What the exercise asks:
The expected answer is the data below, printed verbatim without its pictures.

Saved entries
■ ■ ■ ■
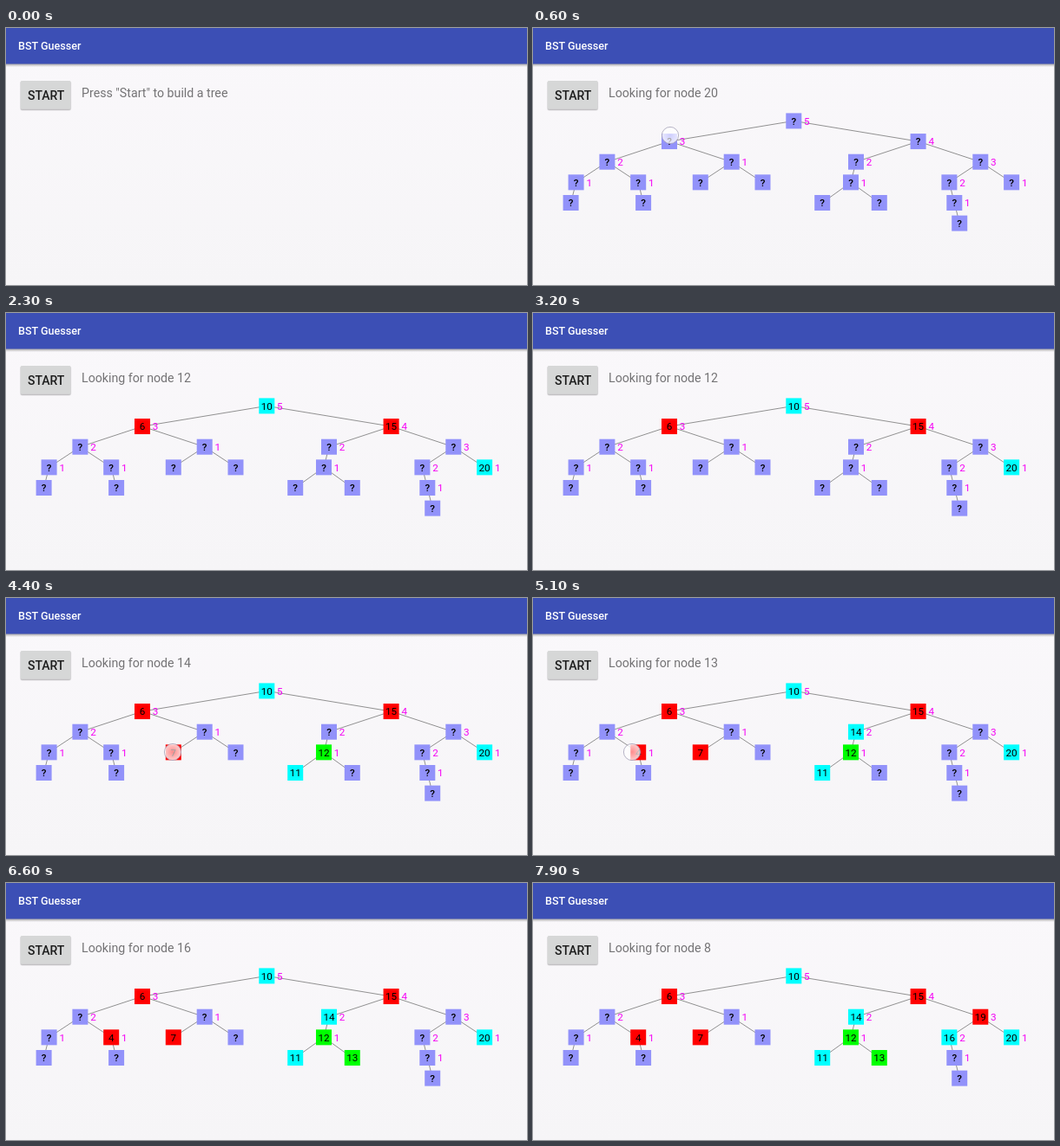
Write an HTML page that moves like this. It is 600 px wide and 297 px high and loops after 8 s.

```html
<!DOCTYPE html>
<html lang="en">
<head>
<meta charset="utf-8">
<title>BST Guesser</title>
<style>
  html, body { margin: 0; width: 100%; height: 100%; overflow: hidden; background: #f8f6f9; }
  svg { display: block; width: 100%; height: 100%; font-family: Roboto, sans-serif; }
  .node text { font-size: 11.7px; }
</style>
</head>
<body>
<svg id="stage" viewBox="0 0 600 297" preserveAspectRatio="none">
  <defs>
    <linearGradient id="page" x2="0" y2="1">
      <stop offset="0" stop-color="#faf8fb"/>
      <stop offset="1" stop-color="#f6f5f7"/>
    </linearGradient>
    <linearGradient id="shade" x2="0" y2="1">
      <stop offset="0" stop-color="#000" stop-opacity=".36"/>
      <stop offset="1" stop-color="#000" stop-opacity="0"/>
    </linearGradient>
    <radialGradient id="glow">
      <stop offset="0" stop-color="#fff" stop-opacity=".55"/>
      <stop offset="1" stop-color="#fff" stop-opacity=".8"/>
    </radialGradient>
  </defs>
  <rect width="600" height="297" fill="url(#page)"/>
  <rect y="41" width="600" height="4" fill="url(#shade)"/>
  <rect width="600" height="41.5" fill="#3c4fb5"/>
  <text x="14" y="25.3" font-size="12.6" font-weight="500" fill="#fff">BST Guesser</text>
  <rect x="16.2" y="61" width="59" height="34.4" rx="2.5" fill="#000" opacity=".1"/>
  <rect x="16.8" y="61.5" width="57.6" height="33.4" rx="2" fill="#000" opacity=".13"/>
  <rect x="17" y="61" width="57.4" height="32.8" rx="1.5" fill="#d6d7d7"/>
  <text x="46.2" y="82.7" font-size="14" font-weight="500" text-anchor="middle" fill="#1c1c1c">START</text>
  <text id="status" x="87" y="80" font-size="14.2" fill="#747375"></text>
  <g id="tree"></g>
  <circle id="touch" r="9.6" fill="url(#glow)" stroke="#a5a2b8" stroke-opacity=".8"/>
</svg>
<script>
const LOOP = 8000, TREE_AT = 300, TOP = 107.4, ROW = 23.65;
const HIDDEN = '#9292fa', RED = '#f00', GREEN = '#0f0', CYAN = '#0ff';

// [x, depth, parent index, height label, value]
const nodes = [
  [300.3, 0, -1, 5, 10],
  [157, 1, 0, 3, 6], [443.6, 1, 0, 4, 15],
  [85.4, 2, 1, 2], [228.7, 2, 1, 1], [372, 2, 2, 2, 14], [515.3, 2, 2, 3, 19],
  [49.6, 3, 3, 1], [121.2, 3, 3, 1, 4], [192.8, 3, 4, 0, 7], [264.5, 3, 4, 0],
  [366, 3, 5, 1, 12], [479.4, 3, 6, 2, 16], [551.1, 3, 6, 0, 20],
  [43.6, 4, 7, 0], [127.1, 4, 8, 0], [333.2, 4, 11, 0, 11], [398.8, 4, 11, 0, 13],
  [485.3, 4, 12, 1], [491.2, 5, 18, 0]
].map(([x, depth, parent, height, value]) =>
  ({ x, y: TOP + depth * ROW, parent, height, value }));
nodes[13].height = 1;

// A wrong pick turns red and uncovers its target in cyan; a right one turns green.
const rounds = [
  { target: 20, pick: 6, down: 600, reveal: 700, up: 1000, x: 158, y: 124 },
  { target: 10, pick: 15, down: 1800, reveal: 1900, up: 2200, x: 439, y: 126 },
  { target: 12, pick: 12, down: 3800, reveal: 3900, up: 4100, x: 366, y: 178 },
  { target: 11, pick: 7, down: 4300, reveal: 4400, up: 4700, x: 192, y: 178 },
  { target: 14, pick: 4, down: 4900, reveal: 5000, up: 5300, x: 114, y: 178 },
  { target: 13, pick: 13, down: 6300, reveal: 6400, up: 6600, x: 398, y: 203 },
  { target: 16, pick: 19, down: 7000, reveal: 7100, up: 7400, x: 514, y: 154 },
  { target: 8 }
];
const presses = [{ down: 100, up: 400, x: 46, y: 79 }, ...rounds.slice(0, -1)];

const $ = id => document.getElementById(id);
const tree = $('tree'), status = $('status'), touch = $('touch');

function add(parent, tag, attrs, text = '') {
  const el = document.createElementNS('http://www.w3.org/2000/svg', tag);
  for (const key in attrs) el.setAttribute(key, attrs[key]);
  el.textContent = text;
  return parent.appendChild(el);
}

for (const n of nodes) {
  const p = nodes[n.parent];
  if (p) add(tree, 'line', { x1: p.x, y1: p.y, x2: n.x, y2: n.y, stroke: '#858585', 'stroke-width': .9 });
}
for (const n of nodes) {
  const g = add(tree, 'g', { class: 'node' });
  n.box = add(g, 'rect', { x: n.x - 9, y: n.y - 9, width: 18, height: 18 });
  n.label = add(g, 'text', { x: n.x, y: n.y + 4.2, 'text-anchor': 'middle', fill: '#000' });
  if (n.height) add(g, 'text', { x: n.x + 11.8, y: n.y + 4.2, fill: '#f400f4' }, n.height);
}

function draw(t) {
  const started = t >= TREE_AT;
  const done = rounds.filter(r => t >= r.reveal);
  const colors = {};
  for (const { target, pick } of done) {
    colors[target] = CYAN;
    colors[pick] = pick === target ? GREEN : RED;
  }
  for (const n of nodes) {
    const color = colors[n.value];
    n.box.setAttribute('fill', color || HIDDEN);
    n.label.textContent = color ? n.value : '?';
    n.label.setAttribute('font-weight', color ? 400 : 500);
  }
  tree.setAttribute('visibility', started ? 'visible' : 'hidden');
  status.textContent = started
    ? 'Looking for node ' + rounds[done.length].target
    : 'Press "Start" to build a tree';

  const press = presses.find(p => t >= p.down && t < p.up);
  touch.setAttribute('visibility', press ? 'visible' : 'hidden');
  if (press) {
    touch.setAttribute('cx', press.x);
    touch.setAttribute('cy', press.y);
  }
}

const begin = performance.now();
function tick() {
  draw((performance.now() - begin) % LOOP);
  requestAnimationFrame(tick);
}
tick();
</script>
</body>
</html>
```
■ ■ ■ ■
Exercise solution:
Write an HTML page that moves like this. It is 600 px wide and 297 px high and loops after 8 s.

```html
<!DOCTYPE html>
<html lang="en">
<head>
<meta charset="utf-8">
<title>BST Guesser</title>
<style>
  html, body { margin: 0; width: 100%; height: 100%; overflow: hidden; background: #f8f6f9; }
  svg { display: block; width: 100%; height: 100%; font-family: Roboto, sans-serif; }
  .node text { font-size: 11.7px; }
</style>
</head>
<body>
<svg id="stage" viewBox="0 0 600 297" preserveAspectRatio="none">
  <defs>
    <linearGradient id="page" x2="0" y2="1">
      <stop offset="0" stop-color="#faf8fb"/>
      <stop offset="1" stop-color="#f6f5f7"/>
    </linearGradient>
    <linearGradient id="shade" x2="0" y2="1">
      <stop offset="0" stop-color="#000" stop-opacity=".36"/>
      <stop offset="1" stop-color="#000" stop-opacity="0"/>
    </linearGradient>
    <radialGradient id="glow">
      <stop offset="0" stop-color="#fff" stop-opacity=".55"/>
      <stop offset="1" stop-color="#fff" stop-opacity=".8"/>
    </radialGradient>
  </defs>
  <rect width="600" height="297" fill="url(#page)"/>
  <rect y="41" width="600" height="4" fill="url(#shade)"/>
  <rect width="600" height="41.5" fill="#3c4fb5"/>
  <text x="14" y="25.3" font-size="12.6" font-weight="500" fill="#fff">BST Guesser</text>
  <rect x="16.2" y="61" width="59" height="34.4" rx="2.5" fill="#000" opacity=".1"/>
  <rect x="16.8" y="61.5" width="57.6" height="33.4" rx="2" fill="#000" opacity=".13"/>
  <rect x="17" y="61" width="57.4" height="32.8" rx="1.5" fill="#d6d7d7"/>
  <text x="46.2" y="82.7" font-size="14" font-weight="500" text-anchor="middle" fill="#1c1c1c">START</text>
  <text id="status" x="87" y="80" font-size="14.2" fill="#747375"></text>
  <g id="tree"></g>
  <circle id="touch" r="9.6" fill="url(#glow)" stroke="#a5a2b8" stroke-opacity=".8"/>
</svg>
<script>
const LOOP = 8000, TREE_AT = 300, TOP = 107.4, ROW = 23.65;
const HIDDEN = '#9292fa', RED = '#f00', GREEN = '#0f0', CYAN = '#0ff';

// [x, depth, parent index, height label, value]
const nodes = [
  [300.3, 0, -1, 5, 10],
  [157, 1, 0, 3, 6], [443.6, 1, 0, 4, 15],
  [85.4, 2, 1, 2], [228.7, 2, 1, 1], [372, 2, 2, 2, 14], [515.3, 2, 2, 3, 19],
  [49.6, 3, 3, 1], [121.2, 3, 3, 1, 4], [192.8, 3, 4, 0, 7], [264.5, 3, 4, 0],
  [366, 3, 5, 1, 12], [479.4, 3, 6, 2, 16], [551.1, 3, 6, 0, 20],
  [43.6, 4, 7, 0], [127.1, 4, 8, 0], [333.2, 4, 11, 0, 11], [398.8, 4, 11, 0, 13],
  [485.3, 4, 12, 1], [491.2, 5, 18, 0]
].map(([x, depth, parent, height, value]) =>
  ({ x, y: TOP + depth * ROW, parent, height, value }));
nodes[13].height = 1;

// A wrong pick turns red and uncovers its target in cyan; a right one turns green.
const rounds = [
  { target: 20, pick: 6, down: 600, reveal: 700, up: 1000, x: 158, y: 124 },
  { target: 10, pick: 15, down: 1800, reveal: 1900, up: 2200, x: 439, y: 126 },
  { target: 12, pick: 12, down: 3800, reveal: 3900, up: 4100, x: 366, y: 178 },
  { target: 11, pick: 7, down: 4300, reveal: 4400, up: 4700, x: 192, y: 178 },
  { target: 14, pick: 4, down: 4900, reveal: 5000, up: 5300, x: 114, y: 178 },
  { target: 13, pick: 13, down: 6300, reveal: 6400, up: 6600, x: 398, y: 203 },
  { target: 16, pick: 19, down: 7000, reveal: 7100, up: 7400, x: 514, y: 154 },
  { target: 8 }
];
const presses = [{ down: 100, up: 400, x: 46, y: 79 }, ...rounds.slice(0, -1)];

const $ = id => document.getElementById(id);
const tree = $('tree'), status = $('status'), touch = $('touch');

function add(parent, tag, attrs, text = '') {
  const el = document.createElementNS('http://www.w3.org/2000/svg', tag);
  for (const key in attrs) el.setAttribute(key, attrs[key]);
  el.textContent = text;
  return parent.appendChild(el);
}

for (const n of nodes) {
  const p = nodes[n.parent];
  if (p) add(tree, 'line', { x1: p.x, y1: p.y, x2: n.x, y2: n.y, stroke: '#858585', 'stroke-width': .9 });
}
for (const n of nodes) {
  const g = add(tree, 'g', { class: 'node' });
  n.box = add(g, 'rect', { x: n.x - 9, y: n.y - 9, width: 18, height: 18 });
  n.label = add(g, 'text', { x: n.x, y: n.y + 4.2, 'text-anchor': 'middle', fill: '#000' });
  if (n.height) add(g, 'text', { x: n.x + 11.8, y: n.y + 4.2, fill: '#f400f4' }, n.height);
}

function draw(t) {
  const started = t >= TREE_AT;
  const done = rounds.filter(r => t >= r.reveal);
  const colors = {};
  for (const { target, pick } of done) {
    colors[target] = CYAN;
    colors[pick] = pick === target ? GREEN : RED;
  }
  for (const n of nodes) {
    const color = colors[n.value];
    n.box.setAttribute('fill', color || HIDDEN);
    n.label.textContent = color ? n.value : '?';
    n.label.setAttribute('font-weight', color ? 400 : 500);
  }
  tree.setAttribute('visibility', started ? 'visible' : 'hidden');
  status.textContent = started
    ? 'Looking for node ' + rounds[done.length].target
    : 'Press "Start" to build a tree';

  const press = presses.find(p => t >= p.down && t < p.up);
  touch.setAttribute('visibility', press ? 'visible' : 'hidden');
  if (press) {
    touch.setAttribute('cx', press.x);
    touch.setAttribute('cy', press.y);
  }
}

const begin = performance.now();
function tick() {
  draw((performance.now() - begin) % LOOP);
  requestAnimationFrame(tick);
}
tick();
</script>
</body>
</html>
```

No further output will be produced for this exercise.